Top of Supplied information
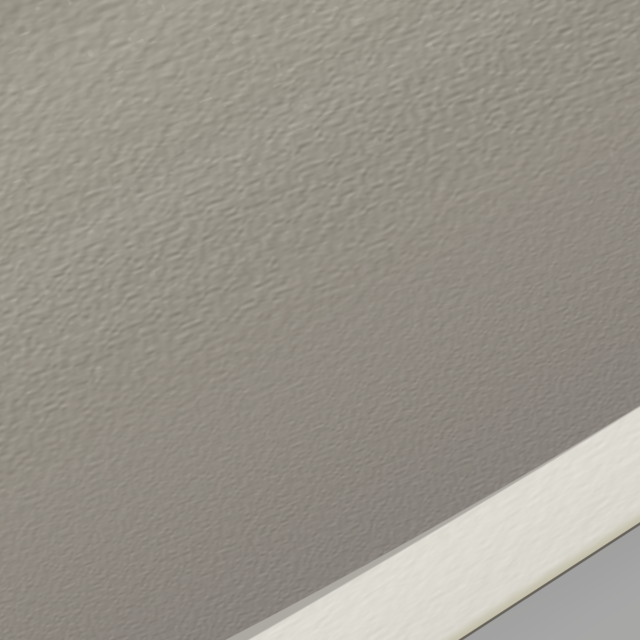
Write a WebGL 1 fragment shader that draws this texture.

```glsl
precision highp float;
uniform vec2 u_resolution;

const vec3 WALL_SHADE = vec3(0.530, 0.508, 0.483);
const vec3 WALL_MID = vec3(0.572, 0.550, 0.515);
const vec3 WALL_LIGHT = vec3(0.620, 0.602, 0.553);
const vec3 LIP_COLOR = vec3(0.675, 0.660, 0.635);
const vec3 TRIM_COLOR = vec3(0.855, 0.843, 0.812);
const vec3 TRIM_EDGE = vec3(0.770, 0.755, 0.675);
const vec3 LINE_COLOR = vec3(0.400, 0.385, 0.350);
const vec3 FLOOR_COLOR = vec3(0.655, 0.653, 0.652);
const vec2 ALONG = vec2(0.88, 0.475);    // direction of the wall streaks
const vec2 TRIM_ALONG = vec2(0.85, 0.527);
const float GRAIN_NEAR = 0.115;
const float GRAIN_FAR = 0.055;
const float STREAK_GAIN = 0.035;
const float LINE_WIDTH = 0.0045;

float hash(vec2 p) {
  vec3 q = fract(vec3(p.xyx) * 0.1031);
  q += dot(q, q.yzx + 33.33);
  return fract((q.x + q.y) * q.z);
}

float noise(vec2 p) {
  vec2 i = floor(p);
  vec2 f = fract(p);
  f = f * f * (3.0 - 2.0 * f);
  return mix(mix(hash(i), hash(i + vec2(1.0, 0.0)), f.x),
             mix(hash(i + vec2(0.0, 1.0)), hash(i + 1.0), f.x), f.y);
}

// Coordinates along and across a direction
vec2 alignTo(vec2 p, vec2 dir) {
  return vec2(dot(p, dir), dot(p, vec2(-dir.y, dir.x)));
}

// Difference of two noise samples gives small lit ridges
float ridges(vec2 p) {
  vec2 q = p + 0.7 * vec2(noise(p * 0.45 + 7.0), noise(p * 0.45 + 31.0));
  return noise(q) - noise(q + vec2(0.25, -0.65));
}

// Slightly bowed edge that leaves the bottom border at x = start
float bowedEdge(float x, float start, float slope, float bow) {
  float d = x - start;
  return slope * d + bow * d * d;
}

vec3 wall(vec2 p) {
  float height = dot(p, vec2(-0.5, 0.866));
  vec3 color = mix(WALL_SHADE, WALL_MID, smoothstep(-0.25, 0.26, height));
  color = mix(color, WALL_LIGHT, smoothstep(0.12, 0.72, height));
  color -= 0.025 * smoothstep(0.68, 0.95, height);

  // Broad soft streaks
  vec2 s = alignTo(p, ALONG);
  float streak = noise(s * vec2(1.8, 22.0) + 4.0) * 0.65
               + noise(s * vec2(3.0, 48.0) + 19.0) * 0.35 - 0.5;
  float nearness = smoothstep(-0.1, 0.65, height);
  color += streak * STREAK_GAIN * nearness;

  // Grain grows coarser toward the upper left
  vec2 g = alignTo(p, vec2(0.93, 0.367)) + 3.0;
  float fine = ridges(g * vec2(150.0, 240.0));
  float medium = ridges(g * vec2(95.0, 170.0) + 40.0);
  float coarse = ridges(g * vec2(62.0, 115.0) + 80.0);
  float grain = mix(fine, medium, smoothstep(-0.05, 0.35, height));
  grain = mix(grain, coarse, 0.65 * smoothstep(0.3, 0.85, height));
  color += grain * mix(GRAIN_FAR, GRAIN_NEAR, nearness);

  // Sparse bright flecks
  float fleck = smoothstep(0.86, 0.97, noise(g * vec2(60.0, 105.0) + 120.0));
  return color + fleck * 0.045 * nearness;
}

vec3 trim(vec2 p, float aboveBottom) {
  vec2 s = alignTo(p, TRIM_ALONG) + 2.0;
  float brushed = ridges(s * vec2(55.0, 170.0)) * 0.028
                + ridges(s * vec2(120.0, 260.0)) * 0.015;
  vec3 color = TRIM_COLOR + brushed;
  color += 0.015 * smoothstep(0.04, 0.16, aboveBottom);
  return mix(TRIM_EDGE, color, smoothstep(0.0, 0.025, aboveBottom));
}

void main() {
  vec2 p = gl_FragCoord.xy / u_resolution;
  float aa = 1.0 / min(u_resolution.x, u_resolution.y);

  float lipTop = bowedEdge(p.x, 0.352, 0.52, 0.07);
  float trimTop = bowedEdge(p.x, 0.388, 0.574, 0.035);
  float bottom = 0.648 * (p.x - 0.716);
  float above = p.y - bottom;

  // Layers from the wall down to the floor
  vec3 color = wall(p);
  color = mix(color, LIP_COLOR, smoothstep(-aa, aa, lipTop - p.y));
  color = mix(color, trim(p, above), smoothstep(-1.5 * aa, 1.5 * aa, trimTop - p.y));
  color = mix(color, LINE_COLOR, smoothstep(-aa, aa, -above));
  vec3 ground = FLOOR_COLOR - 0.025 * smoothstep(0.12, 0.0, -above) * p.x;
  color = mix(color, ground, smoothstep(-aa, aa, -above - LINE_WIDTH));

  gl_FragColor = vec4(color, 1.0);
}
```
Bottom of Supplied information
### Problem
Nothing but the listing, copied exactly and stripped of its images, should appear in the response.

### Response box
Write a WebGL 1 fragment shader that draws this texture.

```glsl
precision highp float;
uniform vec2 u_resolution;

const vec3 WALL_SHADE = vec3(0.530, 0.508, 0.483);
const vec3 WALL_MID = vec3(0.572, 0.550, 0.515);
const vec3 WALL_LIGHT = vec3(0.620, 0.602, 0.553);
const vec3 LIP_COLOR = vec3(0.675, 0.660, 0.635);
const vec3 TRIM_COLOR = vec3(0.855, 0.843, 0.812);
const vec3 TRIM_EDGE = vec3(0.770, 0.755, 0.675);
const vec3 LINE_COLOR = vec3(0.400, 0.385, 0.350);
const vec3 FLOOR_COLOR = vec3(0.655, 0.653, 0.652);
const vec2 ALONG = vec2(0.88, 0.475);    // direction of the wall streaks
const vec2 TRIM_ALONG = vec2(0.85, 0.527);
const float GRAIN_NEAR = 0.115;
const float GRAIN_FAR = 0.055;
const float STREAK_GAIN = 0.035;
const float LINE_WIDTH = 0.0045;

float hash(vec2 p) {
  vec3 q = fract(vec3(p.xyx) * 0.1031);
  q += dot(q, q.yzx + 33.33);
  return fract((q.x + q.y) * q.z);
}

float noise(vec2 p) {
  vec2 i = floor(p);
  vec2 f = fract(p);
  f = f * f * (3.0 - 2.0 * f);
  return mix(mix(hash(i), hash(i + vec2(1.0, 0.0)), f.x),
             mix(hash(i + vec2(0.0, 1.0)), hash(i + 1.0), f.x), f.y);
}

// Coordinates along and across a direction
vec2 alignTo(vec2 p, vec2 dir) {
  return vec2(dot(p, dir), dot(p, vec2(-dir.y, dir.x)));
}

// Difference of two noise samples gives small lit ridges
float ridges(vec2 p) {
  vec2 q = p + 0.7 * vec2(noise(p * 0.45 + 7.0), noise(p * 0.45 + 31.0));
  return noise(q) - noise(q + vec2(0.25, -0.65));
}

// Slightly bowed edge that leaves the bottom border at x = start
float bowedEdge(float x, float start, float slope, float bow) {
  float d = x - start;
  return slope * d + bow * d * d;
}

vec3 wall(vec2 p) {
  float height = dot(p, vec2(-0.5, 0.866));
  vec3 color = mix(WALL_SHADE, WALL_MID, smoothstep(-0.25, 0.26, height));
  color = mix(color, WALL_LIGHT, smoothstep(0.12, 0.72, height));
  color -= 0.025 * smoothstep(0.68, 0.95, height);

  // Broad soft streaks
  vec2 s = alignTo(p, ALONG);
  float streak = noise(s * vec2(1.8, 22.0) + 4.0) * 0.65
               + noise(s * vec2(3.0, 48.0) + 19.0) * 0.35 - 0.5;
  float nearness = smoothstep(-0.1, 0.65, height);
  color += streak * STREAK_GAIN * nearness;

  // Grain grows coarser toward the upper left
  vec2 g = alignTo(p, vec2(0.93, 0.367)) + 3.0;
  float fine = ridges(g * vec2(150.0, 240.0));
  float medium = ridges(g * vec2(95.0, 170.0) + 40.0);
  float coarse = ridges(g * vec2(62.0, 115.0) + 80.0);
  float grain = mix(fine, medium, smoothstep(-0.05, 0.35, height));
  grain = mix(grain, coarse, 0.65 * smoothstep(0.3, 0.85, height));
  color += grain * mix(GRAIN_FAR, GRAIN_NEAR, nearness);

  // Sparse bright flecks
  float fleck = smoothstep(0.86, 0.97, noise(g * vec2(60.0, 105.0) + 120.0));
  return color + fleck * 0.045 * nearness;
}

vec3 trim(vec2 p, float aboveBottom) {
  vec2 s = alignTo(p, TRIM_ALONG) + 2.0;
  float brushed = ridges(s * vec2(55.0, 170.0)) * 0.028
                + ridges(s * vec2(120.0, 260.0)) * 0.015;
  vec3 color = TRIM_COLOR + brushed;
  color += 0.015 * smoothstep(0.04, 0.16, aboveBottom);
  return mix(TRIM_EDGE, color, smoothstep(0.0, 0.025, aboveBottom));
}

void main() {
  vec2 p = gl_FragCoord.xy / u_resolution;
  float aa = 1.0 / min(u_resolution.x, u_resolution.y);

  float lipTop = bowedEdge(p.x, 0.352, 0.52, 0.07);
  float trimTop = bowedEdge(p.x, 0.388, 0.574, 0.035);
  float bottom = 0.648 * (p.x - 0.716);
  float above = p.y - bottom;

  // Layers from the wall down to the floor
  vec3 color = wall(p);
  color = mix(color, LIP_COLOR, smoothstep(-aa, aa, lipTop - p.y));
  color = mix(color, trim(p, above), smoothstep(-1.5 * aa, 1.5 * aa, trimTop - p.y));
  color = mix(color, LINE_COLOR, smoothstep(-aa, aa, -above));
  vec3 ground = FLOOR_COLOR - 0.025 * smoothstep(0.12, 0.0, -above) * p.x;
  color = mix(color, ground, smoothstep(-aa, aa, -above - LINE_WIDTH));

  gl_FragColor = vec4(color, 1.0);
}
```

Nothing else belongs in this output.